_Aim of the task_: Please output the entries below exactly as they are.

▼

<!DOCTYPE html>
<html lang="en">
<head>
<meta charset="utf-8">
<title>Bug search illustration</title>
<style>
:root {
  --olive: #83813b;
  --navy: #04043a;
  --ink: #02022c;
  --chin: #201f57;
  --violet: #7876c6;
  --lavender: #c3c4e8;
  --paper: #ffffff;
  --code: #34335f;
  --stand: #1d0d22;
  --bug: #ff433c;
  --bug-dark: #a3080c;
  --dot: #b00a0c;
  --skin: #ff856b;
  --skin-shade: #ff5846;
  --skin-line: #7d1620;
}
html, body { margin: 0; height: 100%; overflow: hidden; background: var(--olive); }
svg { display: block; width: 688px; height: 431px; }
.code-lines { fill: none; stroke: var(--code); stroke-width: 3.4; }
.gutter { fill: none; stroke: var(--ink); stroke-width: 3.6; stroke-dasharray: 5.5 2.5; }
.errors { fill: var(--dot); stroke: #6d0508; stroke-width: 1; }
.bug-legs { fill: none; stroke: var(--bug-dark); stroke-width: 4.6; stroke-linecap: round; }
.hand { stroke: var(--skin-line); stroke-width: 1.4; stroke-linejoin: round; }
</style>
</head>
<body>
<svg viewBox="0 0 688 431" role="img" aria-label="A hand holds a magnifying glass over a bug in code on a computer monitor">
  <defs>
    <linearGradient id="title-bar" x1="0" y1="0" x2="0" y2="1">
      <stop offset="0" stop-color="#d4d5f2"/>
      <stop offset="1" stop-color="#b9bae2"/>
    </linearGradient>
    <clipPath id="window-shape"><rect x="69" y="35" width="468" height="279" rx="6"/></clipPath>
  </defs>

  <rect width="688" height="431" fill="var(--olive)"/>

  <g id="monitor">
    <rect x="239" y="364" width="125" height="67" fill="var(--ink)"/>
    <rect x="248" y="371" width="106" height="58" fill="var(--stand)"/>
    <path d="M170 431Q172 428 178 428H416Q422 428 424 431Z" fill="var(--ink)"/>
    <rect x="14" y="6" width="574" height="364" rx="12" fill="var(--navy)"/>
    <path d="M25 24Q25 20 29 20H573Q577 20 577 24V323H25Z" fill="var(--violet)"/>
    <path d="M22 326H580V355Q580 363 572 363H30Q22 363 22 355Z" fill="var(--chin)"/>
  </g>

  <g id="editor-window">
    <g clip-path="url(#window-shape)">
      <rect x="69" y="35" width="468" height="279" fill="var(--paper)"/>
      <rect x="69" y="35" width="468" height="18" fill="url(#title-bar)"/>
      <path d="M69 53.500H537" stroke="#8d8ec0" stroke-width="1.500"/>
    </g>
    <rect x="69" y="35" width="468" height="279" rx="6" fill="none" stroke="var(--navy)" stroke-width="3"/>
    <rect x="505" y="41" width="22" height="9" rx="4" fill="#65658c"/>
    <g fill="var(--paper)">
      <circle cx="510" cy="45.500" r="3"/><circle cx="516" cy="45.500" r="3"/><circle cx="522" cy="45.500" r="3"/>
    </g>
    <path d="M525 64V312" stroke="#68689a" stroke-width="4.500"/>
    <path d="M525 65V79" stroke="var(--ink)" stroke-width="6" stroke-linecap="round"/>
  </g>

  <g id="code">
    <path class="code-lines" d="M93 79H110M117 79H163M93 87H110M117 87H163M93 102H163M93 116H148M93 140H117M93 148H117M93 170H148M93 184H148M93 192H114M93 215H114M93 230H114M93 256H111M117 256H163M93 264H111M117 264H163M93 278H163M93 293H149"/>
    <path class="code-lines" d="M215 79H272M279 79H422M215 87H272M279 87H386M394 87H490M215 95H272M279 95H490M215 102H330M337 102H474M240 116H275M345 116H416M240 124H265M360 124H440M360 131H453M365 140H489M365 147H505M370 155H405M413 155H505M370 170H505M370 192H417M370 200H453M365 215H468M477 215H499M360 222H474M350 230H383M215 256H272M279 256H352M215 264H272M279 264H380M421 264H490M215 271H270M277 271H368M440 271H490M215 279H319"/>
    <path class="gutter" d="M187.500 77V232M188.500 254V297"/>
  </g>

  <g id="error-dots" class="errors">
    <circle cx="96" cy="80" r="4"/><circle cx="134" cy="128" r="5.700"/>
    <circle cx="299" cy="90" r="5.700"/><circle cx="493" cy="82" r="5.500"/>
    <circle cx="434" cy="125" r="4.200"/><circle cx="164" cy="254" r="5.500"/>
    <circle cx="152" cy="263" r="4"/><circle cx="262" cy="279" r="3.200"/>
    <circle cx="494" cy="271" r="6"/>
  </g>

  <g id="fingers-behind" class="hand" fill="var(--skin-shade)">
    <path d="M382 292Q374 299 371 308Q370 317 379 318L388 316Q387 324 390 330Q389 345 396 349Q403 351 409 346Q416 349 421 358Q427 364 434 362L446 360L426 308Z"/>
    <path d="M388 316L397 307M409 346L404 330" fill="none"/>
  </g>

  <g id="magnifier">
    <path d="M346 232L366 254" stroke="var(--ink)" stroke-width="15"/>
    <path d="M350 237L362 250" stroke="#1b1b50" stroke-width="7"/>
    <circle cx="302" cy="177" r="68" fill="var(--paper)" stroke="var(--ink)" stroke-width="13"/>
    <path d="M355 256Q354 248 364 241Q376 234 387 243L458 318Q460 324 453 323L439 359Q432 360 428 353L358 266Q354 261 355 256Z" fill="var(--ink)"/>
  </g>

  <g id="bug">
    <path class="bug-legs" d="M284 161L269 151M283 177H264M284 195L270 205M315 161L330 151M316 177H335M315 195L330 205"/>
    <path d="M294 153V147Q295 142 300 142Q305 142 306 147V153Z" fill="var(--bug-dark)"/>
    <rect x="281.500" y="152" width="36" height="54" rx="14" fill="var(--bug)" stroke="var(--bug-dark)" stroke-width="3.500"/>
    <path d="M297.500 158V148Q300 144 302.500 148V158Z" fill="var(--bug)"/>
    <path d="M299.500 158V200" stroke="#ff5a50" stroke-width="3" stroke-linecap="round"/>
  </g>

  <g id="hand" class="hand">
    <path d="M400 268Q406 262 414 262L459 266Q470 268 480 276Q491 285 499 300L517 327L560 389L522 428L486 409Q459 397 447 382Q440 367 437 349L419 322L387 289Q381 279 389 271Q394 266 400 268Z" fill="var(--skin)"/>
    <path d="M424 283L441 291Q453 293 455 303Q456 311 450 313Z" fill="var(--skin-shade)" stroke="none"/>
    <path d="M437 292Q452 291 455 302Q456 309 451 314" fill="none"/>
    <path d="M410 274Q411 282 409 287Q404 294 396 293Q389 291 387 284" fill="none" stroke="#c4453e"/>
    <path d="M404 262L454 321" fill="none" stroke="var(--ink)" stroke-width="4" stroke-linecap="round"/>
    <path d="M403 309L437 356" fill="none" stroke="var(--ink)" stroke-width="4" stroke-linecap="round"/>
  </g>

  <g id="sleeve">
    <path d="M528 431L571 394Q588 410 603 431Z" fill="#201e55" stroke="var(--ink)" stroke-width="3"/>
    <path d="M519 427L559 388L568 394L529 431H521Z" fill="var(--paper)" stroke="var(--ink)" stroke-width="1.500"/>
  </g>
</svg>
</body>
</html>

▲

_Completed exercise_:
<!DOCTYPE html>
<html lang="en">
<head>
<meta charset="utf-8">
<title>Bug search illustration</title>
<style>
:root {
  --olive: #83813b;
  --navy: #04043a;
  --ink: #02022c;
  --chin: #201f57;
  --violet: #7876c6;
  --lavender: #c3c4e8;
  --paper: #ffffff;
  --code: #34335f;
  --stand: #1d0d22;
  --bug: #ff433c;
  --bug-dark: #a3080c;
  --dot: #b00a0c;
  --skin: #ff856b;
  --skin-shade: #ff5846;
  --skin-line: #7d1620;
}
html, body { margin: 0; height: 100%; overflow: hidden; background: var(--olive); }
svg { display: block; width: 688px; height: 431px; }
.code-lines { fill: none; stroke: var(--code); stroke-width: 3.4; }
.gutter { fill: none; stroke: var(--ink); stroke-width: 3.6; stroke-dasharray: 5.5 2.5; }
.errors { fill: var(--dot); stroke: #6d0508; stroke-width: 1; }
.bug-legs { fill: none; stroke: var(--bug-dark); stroke-width: 4.6; stroke-linecap: round; }
.hand { stroke: var(--skin-line); stroke-width: 1.4; stroke-linejoin: round; }
</style>
</head>
<body>
<svg viewBox="0 0 688 431" role="img" aria-label="A hand holds a magnifying glass over a bug in code on a computer monitor">
  <defs>
    <linearGradient id="title-bar" x1="0" y1="0" x2="0" y2="1">
      <stop offset="0" stop-color="#d4d5f2"/>
      <stop offset="1" stop-color="#b9bae2"/>
    </linearGradient>
    <clipPath id="window-shape"><rect x="69" y="35" width="468" height="279" rx="6"/></clipPath>
  </defs>

  <rect width="688" height="431" fill="var(--olive)"/>

  <g id="monitor">
    <rect x="239" y="364" width="125" height="67" fill="var(--ink)"/>
    <rect x="248" y="371" width="106" height="58" fill="var(--stand)"/>
    <path d="M170 431Q172 428 178 428H416Q422 428 424 431Z" fill="var(--ink)"/>
    <rect x="14" y="6" width="574" height="364" rx="12" fill="var(--navy)"/>
    <path d="M25 24Q25 20 29 20H573Q577 20 577 24V323H25Z" fill="var(--violet)"/>
    <path d="M22 326H580V355Q580 363 572 363H30Q22 363 22 355Z" fill="var(--chin)"/>
  </g>

  <g id="editor-window">
    <g clip-path="url(#window-shape)">
      <rect x="69" y="35" width="468" height="279" fill="var(--paper)"/>
      <rect x="69" y="35" width="468" height="18" fill="url(#title-bar)"/>
      <path d="M69 53.500H537" stroke="#8d8ec0" stroke-width="1.500"/>
    </g>
    <rect x="69" y="35" width="468" height="279" rx="6" fill="none" stroke="var(--navy)" stroke-width="3"/>
    <rect x="505" y="41" width="22" height="9" rx="4" fill="#65658c"/>
    <g fill="var(--paper)">
      <circle cx="510" cy="45.500" r="3"/><circle cx="516" cy="45.500" r="3"/><circle cx="522" cy="45.500" r="3"/>
    </g>
    <path d="M525 64V312" stroke="#68689a" stroke-width="4.500"/>
    <path d="M525 65V79" stroke="var(--ink)" stroke-width="6" stroke-linecap="round"/>
  </g>

  <g id="code">
    <path class="code-lines" d="M93 79H110M117 79H163M93 87H110M117 87H163M93 102H163M93 116H148M93 140H117M93 148H117M93 170H148M93 184H148M93 192H114M93 215H114M93 230H114M93 256H111M117 256H163M93 264H111M117 264H163M93 278H163M93 293H149"/>
    <path class="code-lines" d="M215 79H272M279 79H422M215 87H272M279 87H386M394 87H490M215 95H272M279 95H490M215 102H330M337 102H474M240 116H275M345 116H416M240 124H265M360 124H440M360 131H453M365 140H489M365 147H505M370 155H405M413 155H505M370 170H505M370 192H417M370 200H453M365 215H468M477 215H499M360 222H474M350 230H383M215 256H272M279 256H352M215 264H272M279 264H380M421 264H490M215 271H270M277 271H368M440 271H490M215 279H319"/>
    <path class="gutter" d="M187.500 77V232M188.500 254V297"/>
  </g>

  <g id="error-dots" class="errors">
    <circle cx="96" cy="80" r="4"/><circle cx="134" cy="128" r="5.700"/>
    <circle cx="299" cy="90" r="5.700"/><circle cx="493" cy="82" r="5.500"/>
    <circle cx="434" cy="125" r="4.200"/><circle cx="164" cy="254" r="5.500"/>
    <circle cx="152" cy="263" r="4"/><circle cx="262" cy="279" r="3.200"/>
    <circle cx="494" cy="271" r="6"/>
  </g>

  <g id="fingers-behind" class="hand" fill="var(--skin-shade)">
    <path d="M382 292Q374 299 371 308Q370 317 379 318L388 316Q387 324 390 330Q389 345 396 349Q403 351 409 346Q416 349 421 358Q427 364 434 362L446 360L426 308Z"/>
    <path d="M388 316L397 307M409 346L404 330" fill="none"/>
  </g>

  <g id="magnifier">
    <path d="M346 232L366 254" stroke="var(--ink)" stroke-width="15"/>
    <path d="M350 237L362 250" stroke="#1b1b50" stroke-width="7"/>
    <circle cx="302" cy="177" r="68" fill="var(--paper)" stroke="var(--ink)" stroke-width="13"/>
    <path d="M355 256Q354 248 364 241Q376 234 387 243L458 318Q460 324 453 323L439 359Q432 360 428 353L358 266Q354 261 355 256Z" fill="var(--ink)"/>
  </g>

  <g id="bug">
    <path class="bug-legs" d="M284 161L269 151M283 177H264M284 195L270 205M315 161L330 151M316 177H335M315 195L330 205"/>
    <path d="M294 153V147Q295 142 300 142Q305 142 306 147V153Z" fill="var(--bug-dark)"/>
    <rect x="281.500" y="152" width="36" height="54" rx="14" fill="var(--bug)" stroke="var(--bug-dark)" stroke-width="3.500"/>
    <path d="M297.500 158V148Q300 144 302.500 148V158Z" fill="var(--bug)"/>
    <path d="M299.500 158V200" stroke="#ff5a50" stroke-width="3" stroke-linecap="round"/>
  </g>

  <g id="hand" class="hand">
    <path d="M400 268Q406 262 414 262L459 266Q470 268 480 276Q491 285 499 300L517 327L560 389L522 428L486 409Q459 397 447 382Q440 367 437 349L419 322L387 289Q381 279 389 271Q394 266 400 268Z" fill="var(--skin)"/>
    <path d="M424 283L441 291Q453 293 455 303Q456 311 450 313Z" fill="var(--skin-shade)" stroke="none"/>
    <path d="M437 292Q452 291 455 302Q456 309 451 314" fill="none"/>
    <path d="M410 274Q411 282 409 287Q404 294 396 293Q389 291 387 284" fill="none" stroke="#c4453e"/>
    <path d="M404 262L454 321" fill="none" stroke="var(--ink)" stroke-width="4" stroke-linecap="round"/>
    <path d="M403 309L437 356" fill="none" stroke="var(--ink)" stroke-width="4" stroke-linecap="round"/>
  </g>

  <g id="sleeve">
    <path d="M528 431L571 394Q588 410 603 431Z" fill="#201e55" stroke="var(--ink)" stroke-width="3"/>
    <path d="M519 427L559 388L568 394L529 431H521Z" fill="var(--paper)" stroke="var(--ink)" stroke-width="1.500"/>
  </g>
</svg>
</body>
</html>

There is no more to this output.